NAU ranked 53rd in degrees for hispanics
By: Delainey Noe
NAU is moving up in the ranks, scoring 53rd in the country for awarding the most bachelors degrees to Hispanics in The Hispanic Outlook in Higher Education magazine. It has made a steady climb since 2003, moving up 16 places in the ranking in eight years.
David Camacho, the Associate vice president for diversity, said NAU uses the same strategies to retain all students at the university.
“Like with all students, we engage our Latino students in a way to retain them,” Camacho said. “We know that joining student organizations is an important indicator of retention. We work with all of our students in our residence halls. We have student support services for academic efficiency for all of our students.”
Camacho said he thinks the rise in more Hispanic graduates could be related to both NAU developing a good reputation and more students doing research on universities and colleges before they decide to enroll.
“I think in part it is just the number of students we are attracting,” Camacho said. “I’d like to think that it is the reputation of NAU as well. I do know students like to study the university that they want to attend and you know the same way they look for their major and we have the curriculum to serve their academic interests. I think they look to see how well we do with retention and graduation of our students.”
Many of the top 100 colleges listed by the magazine are located in U.S. Mexico border states. Justin Fuentes, a junior pre-med major, said that he wasn’t surprised that NAU ranked high on the charts because Arizona has a high Hispanic population in general.

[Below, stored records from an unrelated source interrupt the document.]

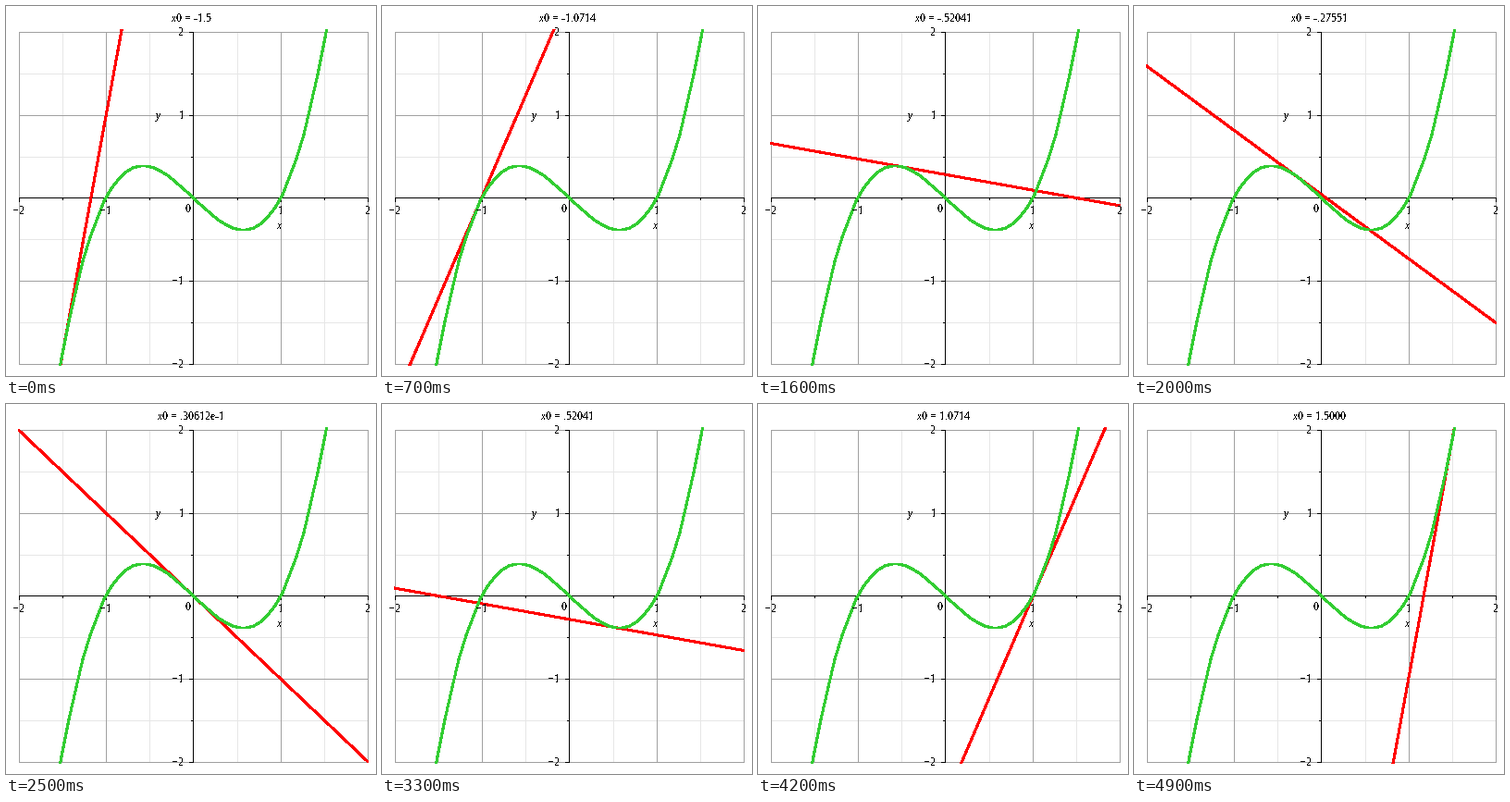
Recreate the animation shown at these times as a matplotlib script. Size 400x400 px, loop 5000 ms.

```python
import numpy as np
import matplotlib.pyplot as plt
from matplotlib.animation import FuncAnimation
from matplotlib.patches import Rectangle

SIZE, DPI, FRAMES = 400, 100, 50
PX = 72 / DPI  # points per pixel
LEFT, RIGHT, TOP, BOTTOM = 14, 391, 28, 387
GREEN, RED = "#32cd32", "#ff0000"

plt.rcParams.update({
    "font.family": "Liberation Serif",
    "text.antialiased": False,
    "text.hinting": "native",
    "text.hinting_factor": 1,
})

fig = plt.figure(figsize=(SIZE / DPI, SIZE / DPI), dpi=DPI, facecolor="white")
ax = fig.add_axes([0, 0, 1, 1])
ax.set_xlim(0, SIZE)
ax.set_ylim(SIZE, 0)
ax.axis("off")


def to_px(x):
    return LEFT + (np.asarray(x) + 2) * (RIGHT - LEFT) / 4


def to_py(y):
    return BOTTOM - (np.asarray(y) + 2) * (BOTTOM - TOP) / 4


def column(x):
    return np.ceil(to_px(x) - 0.5)


def row(y):
    return np.ceil(to_py(y) - 0.5)


def hairline(x0, y0, x1, y1, color):
    """One-pixel line covering both end pixels."""
    ax.plot([x0 + 0.5, x1 + 0.5], [y0 + 0.5, y1 + 0.5], color=color, lw=PX,
            snap=False, solid_capstyle="projecting")


def label(x, y, text, ha="center", **kw):
    return ax.text(x, y, text, fontsize=12 * PX, ha=ha, va="baseline",
                   zorder=5, **kw)


def f(x):
    return x ** 3 - x


# Grid: minor lines first, then unit lines
halves = np.arange(-2, 2.1, 0.5)
for ticks, color in ((halves[1::2], "#e6e6e6"), (halves[::2], "#a0a0a0")):
    for t in ticks:
        hairline(column(t), TOP, column(t), BOTTOM, color)
        hairline(LEFT, row(t), RIGHT, row(t), color)

# Axes with ticks
axis_x, axis_y = column(0), row(0)
hairline(axis_x, TOP, axis_x, BOTTOM, "black")
hairline(LEFT, axis_y, RIGHT, axis_y, "black")
for t in halves:
    size = 4 if t == int(t) else 2
    hairline(column(t), axis_y, column(t), axis_y + size, "black")
    hairline(axis_x - size, row(t), axis_x, row(t), "black")

for t in (-2, -1, 1, 2):
    text = str(t).replace("-", "\u2212")
    label(column(t), 225, text)
    label(192.5, row(t) + 4, text, ha="right")
label(196.5, 223, "0")
label(296, 241, "x", style="italic")
label(164.5, 122, "y", style="italic")
title = label(200.5, 17, "")

# Curves may overshoot the grid slightly
window = Rectangle((13, 25), 379, 364, transform=ax.transData)
line_style = dict(lw=2 * PX, antialiased=False, snap=False,
                  solid_capstyle="projecting")
xs = np.linspace(-2, 2, 50)
tangent, = ax.plot([], [], color=RED, zorder=3, **line_style)
curve, = ax.plot(np.round(to_px(xs)), np.round(to_py(f(xs))), color=GREEN,
                 zorder=4, **line_style)
for line in (tangent, curve):
    line.set_clip_path(window)


def five_digits(x):
    """Five significant digits, without a leading zero."""
    if abs(x) >= 1:
        return f"{x:.4f}"
    if abs(x) >= 0.1:
        return f"{x:.5f}".replace("0.", ".", 1)
    return f"{x * 10:.5f}".replace("0.", ".", 1) + "e-1"


def update(i):
    x0 = -1.5 + 3 * i / (FRAMES - 1)
    ends = np.array([-2, 2])
    tangent.set_data(to_px(ends), to_py(f(x0) + (3 * x0 ** 2 - 1) * (ends - x0)))
    title.set_text("x0 = " + (five_digits(x0) if i else "-1.5"))
    return tangent, title


anim = FuncAnimation(fig, update, frames=FRAMES, interval=100, repeat=True,
                     repeat_delay=0, blit=False)
plt.show()
```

“We are closer to the border,” Fuentes said. “On a demographic degree like going towards a certain demographic if you go down south to where a lot of black people are there are more black people in university with undergraduate programs.”
Fuentes said he believes that, due to the high population of Hispanic culture in the area and the opportunities that are available, cultural diversity in universities is being turned into a stereotype thing and said it seems like universities pay more attention to try to be more diverse and it just seems more racist.
Camacho said he is proud of NAU’s achievements, but believes the school excels in retaining students and it’s excellent reputation by working with all the students equally.
“Clearly, NAU is proud of it’s record,” Camacho said. “We do very, very well with our Native American students as well but, again, I really do think it is an overall strategy of trying to serve all students that we are responsible for. We are student-centered and just our efforts to work with all our students.”